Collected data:
━━━━━━━━

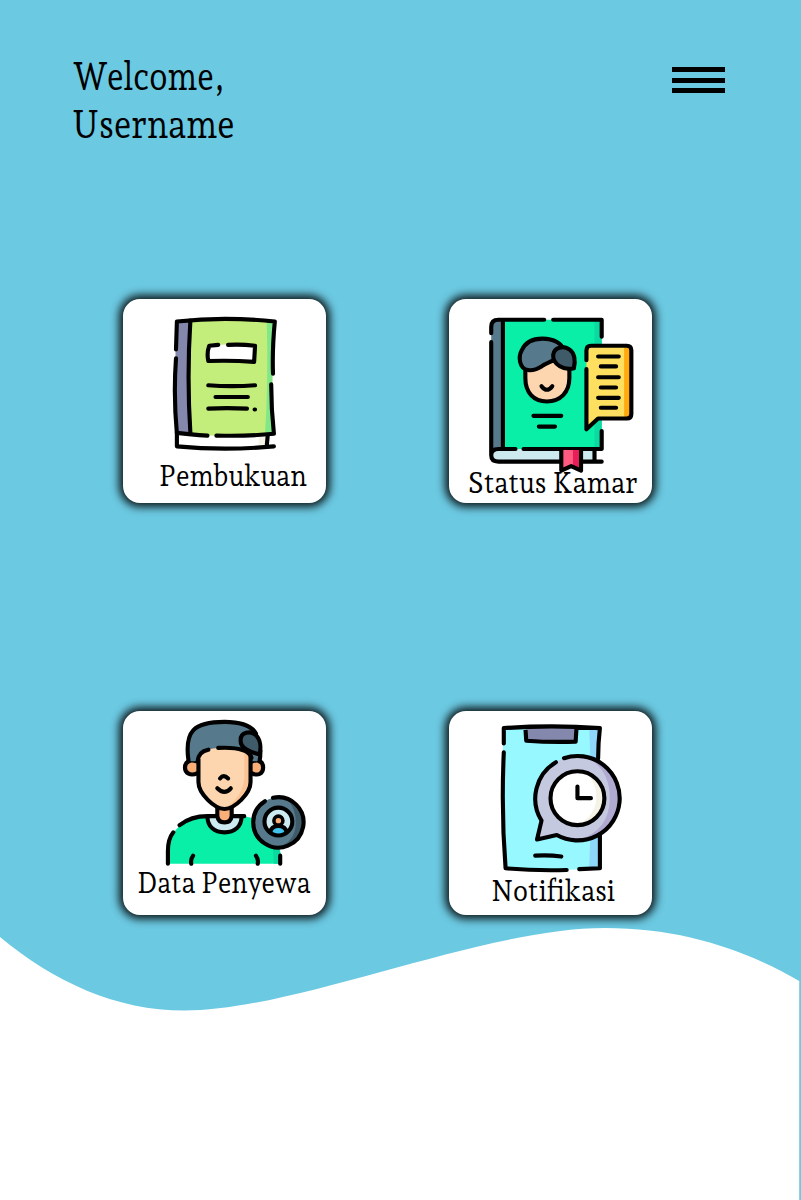
<!DOCTYPE html>
<html lang="id">
<head>
<meta charset="utf-8">
<title>Dashboard Kos</title>
<link rel="stylesheet" href="https://fonts.googleapis.com/css2?family=Andada+Pro:wght@400&display=swap">
<style>
:root {
  --sky: #6bc9e2;
  --paper: #ffffff;
  --ink: #000000;
  --slate: #567a8c;
  --slate-dark: #3f5a69;
  --mint: #0aefa8;
  --mint-dark: #0cd9a0;
  --lime: #c4ee7b;
  --lime-dark: #82e887;
  --mauve: #8588ad;
  --skin: #fdd6b0;
  --skin-dark: #fbaf78;
  --ice: #cdeaf0;
  --aqua: #97f8ff;
  --aqua-dark: #8fd6fb;
  --lilac: #c5c9e0;
  --lilac-dark: #b0a9d2;
  --yellow: #ffdf5f;
  --orange: #ffa90f;
  --pink: #ff5a80;
  --rose: #e81e58;
  --cream: #f5f2e6;
}
* { box-sizing: border-box; margin: 0; padding: 0; }
html, body { width: 801px; height: 1200px; overflow: hidden; background: var(--sky); }
.dashboard { position: relative; width: 801px; height: 1200px; overflow: hidden; background: var(--sky); }
.wave { position: absolute; left: 0; top: 0; width: 801px; height: 1200px; }
.wave path { fill: var(--paper); }
.greeting { position: absolute; left: 63px; top: 45px; width: 180px; height: 108px; }
.greeting svg, .card svg { display: block; width: 100%; height: 100%; }
text { font-family: "Andada Pro", "Gelasio", serif; font-weight: 400; fill: var(--ink); }
.greeting text { font-size: 44px; }
.label { font-size: 34px; }
.menu { position: absolute; left: 672px; top: 67px; width: 53px; height: 26px; display: flex; flex-direction: column; justify-content: space-between; }
.menu span { display: block; height: 5px; background: var(--ink); }
.card { position: absolute; width: 203px; height: 204px; border-radius: 17px; background: var(--paper); box-shadow: 0 0 9px 4px rgba(0, 0, 0, .88); overflow: hidden; }
.bookkeeping { left: 123px; top: 299px; }
.room-status { left: 449px; top: 299px; }
.tenant-data { left: 123px; top: 711px; }
.notifications { left: 449px; top: 711px; }
.line { fill: none; stroke: var(--ink); stroke-width: 4.6; stroke-linecap: round; stroke-linejoin: round; }
</style>
</head>
<body>
<main class="dashboard">
  <svg class="wave" viewBox="0 0 892 1337" preserveAspectRatio="none" aria-hidden="true">
    <path d="M0 1044C60 1094 130 1126 205 1126C330 1126 535 1034 674 1034C760 1034 832 1059 890 1093V1337H0Z"/>
  </svg>

  <header>
    <h1 class="greeting">
      <svg viewBox="70 50 200.4 120.3">
        <text x="80" y="100" textLength="170" lengthAdjust="spacingAndGlyphs">Welcome,</text>
        <text x="80" y="154" textLength="181" lengthAdjust="spacingAndGlyphs">Username</text>
      </svg>
    </h1>
    <a class="menu" href="#" aria-label="Menu"><span></span><span></span><span></span></a>
  </header>

  <nav>
    <a class="card bookkeeping" href="#">
      <svg viewBox="137 333 226 227">
        <g class="ledger">
          <path fill="var(--paper)" d="M197 483L298 485V498Q250 502 197 497Z"/>
          <path fill="var(--cream)" d="M288 485H298V498L288 499Z"/>
          <path fill="var(--mauve)" d="M197 358L212 356Q209 425 212 483L197 482Q193 425 197 358Z"/>
          <path fill="var(--lime)" d="M212 356Q258 353 306 358Q301 425 305 483Q258 488 212 483Q209 425 212 356Z"/>
          <path fill="var(--lime-dark)" d="M297 357L306 358Q301 425 305 483L295 485Q299 425 297 357Z"/>
          <path fill="var(--paper)" d="M232 385Q258 382 284 385L283 403Q258 401 232 402Q230 393 232 385Z"/>
          <g class="line">
            <path d="M196 389L197 358Q250 352 306 358Q303 390 304 416"/>
            <path d="M302 428Q302 455 305 483Q275 486 241 485M231 485Q212 484 197 482"/>
            <path d="M196 399Q193 440 197 483V497Q250 502 305 497M298 486L297 497"/>
            <path d="M212 357Q208 420 212 482"/>
            <path d="M243 384L233 385Q230 393 232 402Q258 401 283 403L284 385Q268 383 254 384"/>
            <path d="M232 429Q258 431 284 429M240 442H276M232 455Q252 454 275 455M283.500 456H284"/>
          </g>
        </g>
        <text class="label" x="177" y="541" textLength="165" lengthAdjust="spacingAndGlyphs">Pembukuan</text>
      </svg>
    </a>

    <a class="card room-status" href="#">
      <svg viewBox="500 333 226 227">
        <g class="register">
          <path fill="var(--ice)" d="M555 500H662V514H555Q547 514 547 507Q547 500 555 500Z"/>
          <path fill="var(--slate)" d="M555 356H561V500H555L547 507V364Q547 356 555 356Z"/>
          <path fill="var(--mint)" d="M561 356H670V500H561Z"/>
          <path fill="var(--mint-dark)" d="M662 356H670V500H662Z"/>
          <path class="line" d="M547 371V364Q547 356 555 356H606M616 356H670V375M670 480V500H583M574 500H555Q547 500 547 507Q547 514 555 514H670M547 381V507M560 357V499M662 501V513"/>
          <path fill="var(--pink)" d="M625 501H647V524L636 519L625 524Z"/>
          <path fill="var(--rose)" d="M638 501H647V524L638 520Z"/>
          <path class="line" d="M625 501V524L636 519L647 524V501"/>
        </g>
        <g class="portrait">
          <path fill="var(--skin)" d="M585 406V421C585 437 594 447 609 447C624 447 634 437 634 421V402L610 394Z"/>
          <path class="line" d="M585 410V421C585 437 594 447 609 447C624 447 634 437 634 421V411"/>
          <path fill="var(--slate)" stroke="var(--ink)" stroke-width="4.600" stroke-linejoin="round" d="M588 412C578 411 577 397 581 390C585 381 594 377 604 377C617 377 626 383 628 390C622 402 611 402 603 408C598 411 593 413 588 412Z"/>
          <path fill="var(--slate-dark)" stroke="var(--ink)" stroke-width="4.600" d="M616 395C617 387 627 384 634 389C640 393 641 402 639 410C629 413 615 406 616 395Z"/>
          <path class="line" d="M603 430Q609 438 615 430M594 463H625M600 475H618"/>
        </g>
        <g class="note">
          <path fill="var(--yellow)" d="M658 385H699Q704 385 704 390V461Q704 466 699 466H666L653 478V390Q653 385 658 385Z"/>
          <path fill="var(--orange)" d="M695 385H699Q704 385 704 390V461Q704 466 699 466H695Z"/>
          <path class="line" d="M653 401V390Q653 385 658 385H698Q703 385 703 390V461Q703 466 698 466H666L653 478V411"/>
          <path class="line" d="M666 397H689M669 408H686M666 420H689M669 431.500H686M666 443H689M669 454H686"/>
        </g>
        <text class="label" x="521" y="549" textLength="189" lengthAdjust="spacingAndGlyphs">Status Kamar</text>
      </svg>
    </a>

    <a class="card tenant-data" href="#">
      <svg viewBox="137 792 226 227">
        <g class="tenant">
          <path fill="var(--mint)" d="M187 962V948C187 924 208 909 234 909H266C294 909 313 928 313 962Z"/>
          <path fill="var(--mint-dark)" d="M303 928Q313 938 313 962H305Z"/>
          <path fill="var(--ice)" d="M231 908H269C269 921 261 927 250 927C239 927 231 921 231 908Z"/>
          <path fill="var(--skin-dark)" d="M242 896H258V910Q257 917 250 917Q243 917 242 910Z"/>
          <path class="line" d="M187 962V948C187 939 189 932 193 927M200 919C209 912 220 909 231 909H240M260 909H272M231 909C231 921 239 927 250 927C261 927 269 921 269 909M242 898V909Q243 916 250 916Q257 916 258 909V898M312 953V962M213 962Q212 957 215 953M287 962Q288 957 285 953"/>
          <circle cx="214" cy="855" r="7.500" fill="var(--skin-dark)"/>
          <circle cx="286" cy="855" r="7.500" fill="var(--skin-dark)"/>
          <path class="line" d="M219 848C211 845 206 849 206 855C206 861 212 865 220 861M281 848C289 845 293 849 293 855C293 861 288 865 280 861"/>
          <path fill="var(--skin)" d="M221 832H279V871C279 884 261 901 250 901C239 901 221 884 221 871Z"/>
          <path fill="var(--skin-dark)" opacity=".5" d="M272 834H279V871C279 884 261 901 250 901Q272 886 272 865Z"/>
          <path fill="var(--slate)" d="M210 848C205 814 216 804 250 804C274 804 284 809 287 819C292 829 291 840 289 848H280C280 836 270 833 250 833C231 833 221 836 220 848Z"/>
          <path class="line" d="M221 846V871C221 884 239 901 250 901C261 901 279 884 279 871V842"/>
          <path class="line" d="M210 848C205 814 216 804 250 804C269 804 280 808 285 817M289 848Q290 843 290 836M220 848Q221 837 232 835M243 833C264 832 277 835 280 844"/>
          <path fill="var(--slate-dark)" stroke="var(--ink)" stroke-width="4.600" d="M268 824C268 815 279 814 284 818C290 823 291 832 289 840C278 838 267 833 268 824Z"/>
          <path class="line" d="M245 867Q249 862 254 867M242 878Q250 886 257 878"/>
        </g>
        <g class="badge">
          <circle cx="310" cy="916" r="28" fill="var(--slate)"/>
          <path fill="var(--slate-dark)" d="M318 889A28 28 0 0 1 310 944Q332 936 329 910Q327 896 318 889Z"/>
          <path class="line" d="M304 888.600A28 28 0 1 1 295 892.300"/>
          <circle cx="310" cy="915" r="15.500" fill="var(--ice)"/>
          <path fill="#3dc3ec" d="M301 928Q302 920 310 920Q318 920 319 928Q310 934 301 928Z"/>
          <circle cx="310" cy="915" r="15.500" class="line"/>
          <path class="line" d="M301 927Q302 920 310 920Q318 920 319 927"/>
          <circle cx="310" cy="914" r="5" fill="var(--skin-dark)" stroke="var(--ink)" stroke-width="4"/>
        </g>
        <text class="label" x="153" y="995" textLength="193" lengthAdjust="spacingAndGlyphs">Data Penyewa</text>
      </svg>
    </a>

    <a class="card notifications" href="#">
      <svg viewBox="500 792 226 227">
        <g class="phone">
          <path fill="var(--aqua)" d="M561 811Q614 806 668 811Q664 890 668 967Q614 971 563 967Q557 890 561 811Z"/>
          <path fill="var(--aqua-dark)" d="M656 810L668 811Q664 890 668 967L656 968Q660 890 656 810Z"/>
          <path fill="var(--mauve)" d="M585 809Q614 807 642 809V826Q614 827 586 825Z"/>
          <path class="line" d="M561 828V811Q614 807 668 811Q666 828 666 845M561 838Q558 905 563 967Q595 970 631 969M645 968L668 967V930M585 810L586 825Q614 827 641 826L642 810M596 953Q611 952 625 954"/>
        </g>
        <g class="clock-bubble">
          <path fill="var(--lilac)" d="M643 842A47 47 0 1 1 620 930L598 935L604 914A47 47 0 0 1 643 842Z"/>
          <path fill="var(--lilac-dark)" d="M652 843A47 47 0 0 1 643 936Q679 925 679 889Q679 856 652 843Z"/>
          <path class="line" d="M628 844.500A47 47 0 1 1 620 930L598 935L603 914A47 47 0 0 1 619 849"/>
          <circle cx="643" cy="889" r="30" fill="var(--paper)"/>
          <path fill="var(--cream)" d="M652 861A30 30 0 0 1 643 919Q664 908 664 888Q664 871 652 861Z"/>
          <circle cx="643" cy="889" r="30" class="line"/>
          <path class="line" d="M643 876V889H658"/>
        </g>
        <text class="label" x="547" y="1004" textLength="138" lengthAdjust="spacingAndGlyphs">Notifikasi</text>
      </svg>
    </a>
  </nav>
</main>
</body>
</html>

━━━━━━━━

■ EXERCISE BRIEF
The lines holding the word "stroke" are the answer. Pull them out of the records and copy them.

■ SOLUTION BELOW
.line { fill: none; stroke: var(--ink); stroke-width: 4.6; stroke-linecap: round; stroke-linejoin: round; }
          <path fill="var(--slate)" stroke="var(--ink)" stroke-width="4.600" stroke-linejoin="round" d="M588 412C578 411 577 397 581 390C585 381 594 377 604 377C617 377 626 383 628 390C622 402 611 402 603 408C598 411 593 413 588 412Z"/>
          <path fill="var(--slate-dark)" stroke="var(--ink)" stroke-width="4.600" d="M616 395C617 387 627 384 634 389C640 393 641 402 639 410C629 413 615 406 616 395Z"/>
          <path fill="var(--slate-dark)" stroke="var(--ink)" stroke-width="4.600" d="M268 824C268 815 279 814 284 818C290 823 291 832 289 840C278 838 267 833 268 824Z"/>
          <circle cx="310" cy="914" r="5" fill="var(--skin-dark)" stroke="var(--ink)" stroke-width="4"/>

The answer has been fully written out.